Return each line of the entries that mentions the word "DENSE".

::::::::

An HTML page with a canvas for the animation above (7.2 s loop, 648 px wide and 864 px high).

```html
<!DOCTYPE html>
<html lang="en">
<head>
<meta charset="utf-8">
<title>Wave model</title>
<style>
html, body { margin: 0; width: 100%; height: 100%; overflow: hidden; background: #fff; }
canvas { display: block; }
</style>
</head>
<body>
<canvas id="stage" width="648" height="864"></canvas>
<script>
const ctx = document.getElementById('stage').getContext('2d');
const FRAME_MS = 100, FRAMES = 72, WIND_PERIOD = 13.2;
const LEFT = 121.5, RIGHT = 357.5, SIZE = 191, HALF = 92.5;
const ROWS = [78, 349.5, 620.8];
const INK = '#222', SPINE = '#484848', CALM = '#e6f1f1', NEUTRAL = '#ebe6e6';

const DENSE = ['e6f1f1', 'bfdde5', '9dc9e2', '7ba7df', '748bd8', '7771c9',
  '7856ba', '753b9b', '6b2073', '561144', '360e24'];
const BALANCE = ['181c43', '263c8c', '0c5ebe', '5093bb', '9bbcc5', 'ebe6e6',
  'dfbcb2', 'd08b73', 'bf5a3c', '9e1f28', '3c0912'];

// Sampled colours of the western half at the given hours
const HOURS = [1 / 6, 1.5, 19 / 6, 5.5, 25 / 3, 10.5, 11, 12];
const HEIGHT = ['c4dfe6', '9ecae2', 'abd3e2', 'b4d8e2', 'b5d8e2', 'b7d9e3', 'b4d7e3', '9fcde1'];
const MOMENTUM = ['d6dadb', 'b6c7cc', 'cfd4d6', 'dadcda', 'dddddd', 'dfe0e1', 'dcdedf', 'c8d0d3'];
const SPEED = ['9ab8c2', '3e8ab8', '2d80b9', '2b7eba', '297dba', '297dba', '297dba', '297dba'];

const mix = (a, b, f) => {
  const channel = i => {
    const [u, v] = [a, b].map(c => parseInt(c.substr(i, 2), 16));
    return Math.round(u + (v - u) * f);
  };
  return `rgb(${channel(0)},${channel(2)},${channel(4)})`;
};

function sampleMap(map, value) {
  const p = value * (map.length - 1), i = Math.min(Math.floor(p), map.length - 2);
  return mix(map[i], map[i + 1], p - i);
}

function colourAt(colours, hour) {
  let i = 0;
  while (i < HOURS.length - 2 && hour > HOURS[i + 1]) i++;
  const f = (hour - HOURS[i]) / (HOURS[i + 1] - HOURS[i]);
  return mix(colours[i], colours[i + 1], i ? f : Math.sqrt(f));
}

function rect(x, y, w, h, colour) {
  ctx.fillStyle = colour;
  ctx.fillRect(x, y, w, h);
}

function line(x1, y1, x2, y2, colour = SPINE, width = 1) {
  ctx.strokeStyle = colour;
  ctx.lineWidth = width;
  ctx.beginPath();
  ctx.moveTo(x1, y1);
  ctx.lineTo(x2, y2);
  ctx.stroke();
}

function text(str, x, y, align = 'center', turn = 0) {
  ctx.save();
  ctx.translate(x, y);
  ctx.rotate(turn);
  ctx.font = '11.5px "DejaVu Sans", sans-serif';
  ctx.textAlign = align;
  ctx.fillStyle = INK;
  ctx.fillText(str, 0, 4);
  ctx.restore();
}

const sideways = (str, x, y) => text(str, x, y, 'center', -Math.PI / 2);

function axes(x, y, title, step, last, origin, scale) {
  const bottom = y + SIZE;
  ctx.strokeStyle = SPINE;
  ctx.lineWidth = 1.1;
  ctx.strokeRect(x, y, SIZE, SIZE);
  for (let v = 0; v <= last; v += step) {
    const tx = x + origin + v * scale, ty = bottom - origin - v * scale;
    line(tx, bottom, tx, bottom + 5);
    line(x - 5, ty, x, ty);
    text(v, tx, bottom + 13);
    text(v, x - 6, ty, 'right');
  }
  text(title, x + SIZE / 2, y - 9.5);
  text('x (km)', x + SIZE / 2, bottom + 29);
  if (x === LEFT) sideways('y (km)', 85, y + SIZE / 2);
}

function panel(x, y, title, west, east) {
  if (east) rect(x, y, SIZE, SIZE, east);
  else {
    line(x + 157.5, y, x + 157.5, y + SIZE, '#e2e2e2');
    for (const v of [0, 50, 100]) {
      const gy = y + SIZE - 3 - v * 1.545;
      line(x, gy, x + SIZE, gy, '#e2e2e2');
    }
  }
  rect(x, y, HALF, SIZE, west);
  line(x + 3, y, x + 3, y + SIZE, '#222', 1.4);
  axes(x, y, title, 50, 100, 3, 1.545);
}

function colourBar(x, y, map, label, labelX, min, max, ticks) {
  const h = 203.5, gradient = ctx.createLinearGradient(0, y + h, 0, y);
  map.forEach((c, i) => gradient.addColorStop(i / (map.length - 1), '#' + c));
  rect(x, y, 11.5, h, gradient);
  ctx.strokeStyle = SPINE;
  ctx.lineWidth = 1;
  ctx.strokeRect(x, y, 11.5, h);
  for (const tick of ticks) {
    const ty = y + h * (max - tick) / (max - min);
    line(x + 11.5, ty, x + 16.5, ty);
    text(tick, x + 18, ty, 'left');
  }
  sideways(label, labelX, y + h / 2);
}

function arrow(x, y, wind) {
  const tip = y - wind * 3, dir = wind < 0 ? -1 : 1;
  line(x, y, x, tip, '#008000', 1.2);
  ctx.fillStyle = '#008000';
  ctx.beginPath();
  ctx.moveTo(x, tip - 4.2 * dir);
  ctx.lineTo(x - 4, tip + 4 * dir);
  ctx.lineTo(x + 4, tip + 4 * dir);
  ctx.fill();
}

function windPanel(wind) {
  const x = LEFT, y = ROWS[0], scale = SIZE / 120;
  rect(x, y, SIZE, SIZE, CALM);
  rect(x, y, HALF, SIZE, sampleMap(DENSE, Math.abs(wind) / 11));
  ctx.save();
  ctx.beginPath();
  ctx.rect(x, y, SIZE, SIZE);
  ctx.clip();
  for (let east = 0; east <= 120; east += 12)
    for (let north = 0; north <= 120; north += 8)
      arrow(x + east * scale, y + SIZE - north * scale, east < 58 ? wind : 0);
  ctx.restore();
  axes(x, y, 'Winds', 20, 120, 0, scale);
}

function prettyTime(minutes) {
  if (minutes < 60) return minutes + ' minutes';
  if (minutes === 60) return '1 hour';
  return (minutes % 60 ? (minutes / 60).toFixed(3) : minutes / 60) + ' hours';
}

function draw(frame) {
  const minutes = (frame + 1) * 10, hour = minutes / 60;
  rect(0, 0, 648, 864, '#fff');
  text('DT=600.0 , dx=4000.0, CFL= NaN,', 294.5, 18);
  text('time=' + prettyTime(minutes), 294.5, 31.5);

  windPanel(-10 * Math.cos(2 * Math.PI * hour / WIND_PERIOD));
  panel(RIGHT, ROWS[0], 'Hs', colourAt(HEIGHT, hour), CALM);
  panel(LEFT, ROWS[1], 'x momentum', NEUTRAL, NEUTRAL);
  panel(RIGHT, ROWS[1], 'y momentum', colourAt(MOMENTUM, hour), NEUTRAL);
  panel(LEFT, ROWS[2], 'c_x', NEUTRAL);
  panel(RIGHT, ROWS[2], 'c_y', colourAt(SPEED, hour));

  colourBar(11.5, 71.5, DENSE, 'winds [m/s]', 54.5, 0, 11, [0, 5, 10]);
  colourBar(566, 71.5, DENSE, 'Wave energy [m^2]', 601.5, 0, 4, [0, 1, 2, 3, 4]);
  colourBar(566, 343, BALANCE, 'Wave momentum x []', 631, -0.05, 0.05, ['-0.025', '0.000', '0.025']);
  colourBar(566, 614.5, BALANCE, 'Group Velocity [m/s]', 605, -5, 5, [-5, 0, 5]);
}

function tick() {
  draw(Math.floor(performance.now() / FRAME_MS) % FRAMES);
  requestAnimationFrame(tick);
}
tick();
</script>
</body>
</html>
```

::::::::

__Task result__:
const DENSE = ['e6f1f1', 'bfdde5', '9dc9e2', '7ba7df', '748bd8', '7771c9',
  rect(x, y, HALF, SIZE, sampleMap(DENSE, Math.abs(wind) / 11));
  colourBar(11.5, 71.5, DENSE, 'winds [m/s]', 54.5, 0, 11, [0, 5, 10]);
  colourBar(566, 71.5, DENSE, 'Wave energy [m^2]', 601.5, 0, 4, [0, 1, 2, 3, 4]);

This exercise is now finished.